Since the introduction of American culture, political systems, and educational institutions to the Kingdom of Hawaiʻi, languages other than English have often deteriorated or faced the threat of erasure from imperialist and colonialist structures. The United States’ role in the erasure of Japanese and Hawaiian languages had varying effects from martial law orders to an outright legal ban in educational institutions. In this paper, I will examine the history behind (attempted) erasure of Japanese and Hawaiian language and how each had its own path to revitalization. I will also examine how Asian settler colonialism allowed Japanese to become a dominant language in education and the commodification of Hawaiian language into Japanese for tourism-related purposes.
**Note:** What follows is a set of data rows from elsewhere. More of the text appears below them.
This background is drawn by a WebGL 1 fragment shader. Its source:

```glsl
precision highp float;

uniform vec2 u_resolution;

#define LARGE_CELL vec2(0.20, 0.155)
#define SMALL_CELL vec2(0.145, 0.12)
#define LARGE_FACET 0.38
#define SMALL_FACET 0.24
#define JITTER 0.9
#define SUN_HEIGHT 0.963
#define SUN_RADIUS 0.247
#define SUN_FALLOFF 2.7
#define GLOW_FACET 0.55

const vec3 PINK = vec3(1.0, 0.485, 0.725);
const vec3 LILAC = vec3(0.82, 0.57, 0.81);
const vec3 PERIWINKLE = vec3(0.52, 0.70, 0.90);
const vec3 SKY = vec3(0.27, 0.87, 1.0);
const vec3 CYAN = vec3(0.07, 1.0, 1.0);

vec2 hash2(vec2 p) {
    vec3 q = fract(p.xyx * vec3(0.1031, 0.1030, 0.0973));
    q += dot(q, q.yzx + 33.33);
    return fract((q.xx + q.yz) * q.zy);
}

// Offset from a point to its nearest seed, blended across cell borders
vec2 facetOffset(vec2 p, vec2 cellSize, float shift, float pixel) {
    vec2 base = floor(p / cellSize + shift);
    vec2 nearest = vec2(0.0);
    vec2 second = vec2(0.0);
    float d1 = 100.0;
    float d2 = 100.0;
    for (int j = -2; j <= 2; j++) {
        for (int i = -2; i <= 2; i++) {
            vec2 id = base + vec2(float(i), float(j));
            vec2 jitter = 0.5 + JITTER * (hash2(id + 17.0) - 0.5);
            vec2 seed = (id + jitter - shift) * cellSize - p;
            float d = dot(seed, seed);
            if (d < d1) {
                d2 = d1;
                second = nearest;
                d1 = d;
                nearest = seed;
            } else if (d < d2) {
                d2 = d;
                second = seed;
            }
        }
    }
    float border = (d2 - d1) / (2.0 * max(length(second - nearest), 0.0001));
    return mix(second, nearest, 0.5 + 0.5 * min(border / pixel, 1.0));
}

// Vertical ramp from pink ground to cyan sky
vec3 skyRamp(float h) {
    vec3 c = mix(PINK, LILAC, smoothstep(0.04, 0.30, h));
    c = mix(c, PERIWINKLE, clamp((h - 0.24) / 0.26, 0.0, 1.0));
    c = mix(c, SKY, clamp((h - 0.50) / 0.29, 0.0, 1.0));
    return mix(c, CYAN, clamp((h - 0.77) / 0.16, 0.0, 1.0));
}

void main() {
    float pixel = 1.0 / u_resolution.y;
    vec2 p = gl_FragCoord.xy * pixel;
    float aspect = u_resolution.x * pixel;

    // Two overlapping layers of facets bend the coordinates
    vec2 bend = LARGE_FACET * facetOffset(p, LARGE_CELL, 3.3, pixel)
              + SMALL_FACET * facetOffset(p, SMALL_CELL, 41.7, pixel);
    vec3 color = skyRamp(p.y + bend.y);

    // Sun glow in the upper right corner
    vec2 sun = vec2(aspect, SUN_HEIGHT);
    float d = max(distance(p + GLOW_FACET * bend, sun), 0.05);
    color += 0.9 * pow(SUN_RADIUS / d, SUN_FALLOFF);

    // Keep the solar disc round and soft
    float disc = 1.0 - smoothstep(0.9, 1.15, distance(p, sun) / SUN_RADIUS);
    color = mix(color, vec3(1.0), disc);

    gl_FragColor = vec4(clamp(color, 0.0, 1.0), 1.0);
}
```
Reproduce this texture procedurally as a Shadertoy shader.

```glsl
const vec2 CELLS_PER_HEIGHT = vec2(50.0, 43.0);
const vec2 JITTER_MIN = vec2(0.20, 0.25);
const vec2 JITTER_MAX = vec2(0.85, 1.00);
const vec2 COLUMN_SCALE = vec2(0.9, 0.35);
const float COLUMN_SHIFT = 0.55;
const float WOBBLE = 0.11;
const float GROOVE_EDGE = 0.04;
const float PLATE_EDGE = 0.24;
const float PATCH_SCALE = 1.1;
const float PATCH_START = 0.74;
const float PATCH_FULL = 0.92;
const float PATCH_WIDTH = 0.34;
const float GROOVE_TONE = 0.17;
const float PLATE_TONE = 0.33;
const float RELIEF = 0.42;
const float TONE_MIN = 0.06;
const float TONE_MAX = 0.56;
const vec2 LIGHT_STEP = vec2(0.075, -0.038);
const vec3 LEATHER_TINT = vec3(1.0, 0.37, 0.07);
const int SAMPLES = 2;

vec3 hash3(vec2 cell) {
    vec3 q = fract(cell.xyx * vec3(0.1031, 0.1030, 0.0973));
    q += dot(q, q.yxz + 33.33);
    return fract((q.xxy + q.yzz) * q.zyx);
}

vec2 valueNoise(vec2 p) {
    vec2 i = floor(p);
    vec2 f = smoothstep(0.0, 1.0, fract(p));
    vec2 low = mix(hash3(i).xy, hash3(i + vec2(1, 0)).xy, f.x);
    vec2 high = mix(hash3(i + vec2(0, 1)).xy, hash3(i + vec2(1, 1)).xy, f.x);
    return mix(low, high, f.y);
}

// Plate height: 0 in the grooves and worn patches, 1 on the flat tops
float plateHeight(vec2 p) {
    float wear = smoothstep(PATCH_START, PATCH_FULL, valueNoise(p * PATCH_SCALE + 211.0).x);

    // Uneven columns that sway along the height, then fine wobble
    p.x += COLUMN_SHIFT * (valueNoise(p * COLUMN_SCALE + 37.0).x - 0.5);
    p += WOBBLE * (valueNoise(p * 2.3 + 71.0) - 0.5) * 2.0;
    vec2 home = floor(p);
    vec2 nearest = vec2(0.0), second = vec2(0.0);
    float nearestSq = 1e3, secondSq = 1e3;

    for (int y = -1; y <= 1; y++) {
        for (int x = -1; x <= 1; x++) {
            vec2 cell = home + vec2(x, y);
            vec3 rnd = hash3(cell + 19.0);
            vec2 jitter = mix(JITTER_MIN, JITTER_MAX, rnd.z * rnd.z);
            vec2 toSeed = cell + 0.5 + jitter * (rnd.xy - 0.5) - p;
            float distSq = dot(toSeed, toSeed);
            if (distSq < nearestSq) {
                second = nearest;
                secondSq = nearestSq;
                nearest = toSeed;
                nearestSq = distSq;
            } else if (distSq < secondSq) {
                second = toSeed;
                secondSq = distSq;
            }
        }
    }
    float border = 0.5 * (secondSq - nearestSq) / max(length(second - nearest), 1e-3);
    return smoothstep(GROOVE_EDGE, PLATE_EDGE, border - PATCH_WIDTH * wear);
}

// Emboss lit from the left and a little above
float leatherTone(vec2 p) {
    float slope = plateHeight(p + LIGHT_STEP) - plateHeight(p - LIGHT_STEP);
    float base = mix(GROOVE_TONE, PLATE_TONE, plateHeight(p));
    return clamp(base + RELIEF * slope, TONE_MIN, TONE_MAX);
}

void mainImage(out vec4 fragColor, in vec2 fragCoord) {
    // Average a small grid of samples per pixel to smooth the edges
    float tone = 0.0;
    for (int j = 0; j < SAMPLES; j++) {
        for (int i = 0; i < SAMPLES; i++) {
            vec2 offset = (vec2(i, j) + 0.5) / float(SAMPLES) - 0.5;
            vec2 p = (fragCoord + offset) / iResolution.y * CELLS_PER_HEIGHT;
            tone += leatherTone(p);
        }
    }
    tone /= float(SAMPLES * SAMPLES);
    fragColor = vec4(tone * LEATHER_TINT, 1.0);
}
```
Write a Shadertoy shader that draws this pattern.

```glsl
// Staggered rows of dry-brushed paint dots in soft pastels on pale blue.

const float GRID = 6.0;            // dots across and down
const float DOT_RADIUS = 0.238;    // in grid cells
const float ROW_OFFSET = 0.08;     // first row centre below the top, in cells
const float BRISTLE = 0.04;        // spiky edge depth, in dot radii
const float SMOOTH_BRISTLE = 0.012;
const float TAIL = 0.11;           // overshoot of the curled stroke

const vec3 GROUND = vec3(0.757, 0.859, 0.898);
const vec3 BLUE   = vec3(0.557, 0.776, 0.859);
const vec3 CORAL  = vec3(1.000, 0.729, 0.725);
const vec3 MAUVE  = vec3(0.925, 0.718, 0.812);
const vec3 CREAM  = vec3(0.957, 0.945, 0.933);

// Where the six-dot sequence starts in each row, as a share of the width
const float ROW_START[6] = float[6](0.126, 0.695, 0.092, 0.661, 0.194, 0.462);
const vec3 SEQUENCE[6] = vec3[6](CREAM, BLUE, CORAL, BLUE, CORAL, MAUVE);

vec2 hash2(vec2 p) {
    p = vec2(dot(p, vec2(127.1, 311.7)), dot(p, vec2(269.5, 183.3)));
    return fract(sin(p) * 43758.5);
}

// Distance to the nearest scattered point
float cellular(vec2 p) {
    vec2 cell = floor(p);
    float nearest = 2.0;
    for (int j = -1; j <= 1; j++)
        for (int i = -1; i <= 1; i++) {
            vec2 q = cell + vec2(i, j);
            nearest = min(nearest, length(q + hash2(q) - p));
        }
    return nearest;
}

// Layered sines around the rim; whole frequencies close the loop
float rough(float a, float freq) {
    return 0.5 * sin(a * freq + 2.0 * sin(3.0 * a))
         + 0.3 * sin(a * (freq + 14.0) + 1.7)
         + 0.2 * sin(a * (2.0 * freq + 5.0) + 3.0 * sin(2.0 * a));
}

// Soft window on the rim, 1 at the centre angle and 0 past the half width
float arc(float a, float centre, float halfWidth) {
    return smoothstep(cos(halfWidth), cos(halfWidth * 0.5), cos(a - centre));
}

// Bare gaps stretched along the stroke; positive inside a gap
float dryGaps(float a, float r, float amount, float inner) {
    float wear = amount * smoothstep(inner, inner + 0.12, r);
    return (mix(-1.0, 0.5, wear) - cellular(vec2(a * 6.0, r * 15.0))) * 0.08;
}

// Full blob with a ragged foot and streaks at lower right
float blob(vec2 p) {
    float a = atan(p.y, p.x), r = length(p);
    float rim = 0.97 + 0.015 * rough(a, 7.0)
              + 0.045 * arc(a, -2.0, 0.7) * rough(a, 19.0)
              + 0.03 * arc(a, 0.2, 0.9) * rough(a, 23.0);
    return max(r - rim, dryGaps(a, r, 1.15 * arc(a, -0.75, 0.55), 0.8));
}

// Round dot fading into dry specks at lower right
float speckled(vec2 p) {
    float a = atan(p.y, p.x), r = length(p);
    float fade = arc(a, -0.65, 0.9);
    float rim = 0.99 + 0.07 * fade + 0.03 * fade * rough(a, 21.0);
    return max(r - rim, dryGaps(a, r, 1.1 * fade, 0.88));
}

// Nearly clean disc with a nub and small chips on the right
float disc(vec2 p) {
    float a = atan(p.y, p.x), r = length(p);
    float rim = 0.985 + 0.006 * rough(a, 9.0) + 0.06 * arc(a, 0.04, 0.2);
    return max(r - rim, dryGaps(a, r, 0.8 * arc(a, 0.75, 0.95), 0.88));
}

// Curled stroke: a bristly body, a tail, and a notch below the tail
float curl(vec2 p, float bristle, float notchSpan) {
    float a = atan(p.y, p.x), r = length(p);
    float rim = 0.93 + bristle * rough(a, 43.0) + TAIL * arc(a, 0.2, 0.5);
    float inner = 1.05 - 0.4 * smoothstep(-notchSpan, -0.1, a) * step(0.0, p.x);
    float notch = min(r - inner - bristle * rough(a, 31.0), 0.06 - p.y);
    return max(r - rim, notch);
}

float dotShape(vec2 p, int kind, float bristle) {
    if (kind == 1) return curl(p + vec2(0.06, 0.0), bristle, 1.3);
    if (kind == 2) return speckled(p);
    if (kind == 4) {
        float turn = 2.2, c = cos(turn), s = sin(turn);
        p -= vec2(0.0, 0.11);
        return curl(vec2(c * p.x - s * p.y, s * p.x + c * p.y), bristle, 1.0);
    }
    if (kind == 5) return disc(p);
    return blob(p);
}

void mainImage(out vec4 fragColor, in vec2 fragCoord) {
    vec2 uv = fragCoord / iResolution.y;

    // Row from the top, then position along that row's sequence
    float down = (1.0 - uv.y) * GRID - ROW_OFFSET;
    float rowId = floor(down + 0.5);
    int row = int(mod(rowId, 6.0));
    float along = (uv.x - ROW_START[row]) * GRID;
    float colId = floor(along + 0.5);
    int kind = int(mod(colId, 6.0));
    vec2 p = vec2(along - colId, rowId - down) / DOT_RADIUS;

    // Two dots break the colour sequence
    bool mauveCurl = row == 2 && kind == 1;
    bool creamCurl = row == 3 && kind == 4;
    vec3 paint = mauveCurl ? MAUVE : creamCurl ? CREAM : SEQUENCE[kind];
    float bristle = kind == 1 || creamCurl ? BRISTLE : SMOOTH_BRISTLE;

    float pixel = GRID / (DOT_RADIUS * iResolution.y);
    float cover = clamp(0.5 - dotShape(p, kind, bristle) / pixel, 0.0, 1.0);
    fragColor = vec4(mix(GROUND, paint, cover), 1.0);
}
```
This inquiry also examines how Hawaiian language revitalization movements began and discusses the role of Hawaiian immersion schools in raising native speaker percentages. Hawaiian language revitalization also shows how revival efforts succeeded in the middle of the Hawaiian Renaissance and how Asian settler colonialism continues to constrain efforts for the decolonization of education in Hawaiʻi.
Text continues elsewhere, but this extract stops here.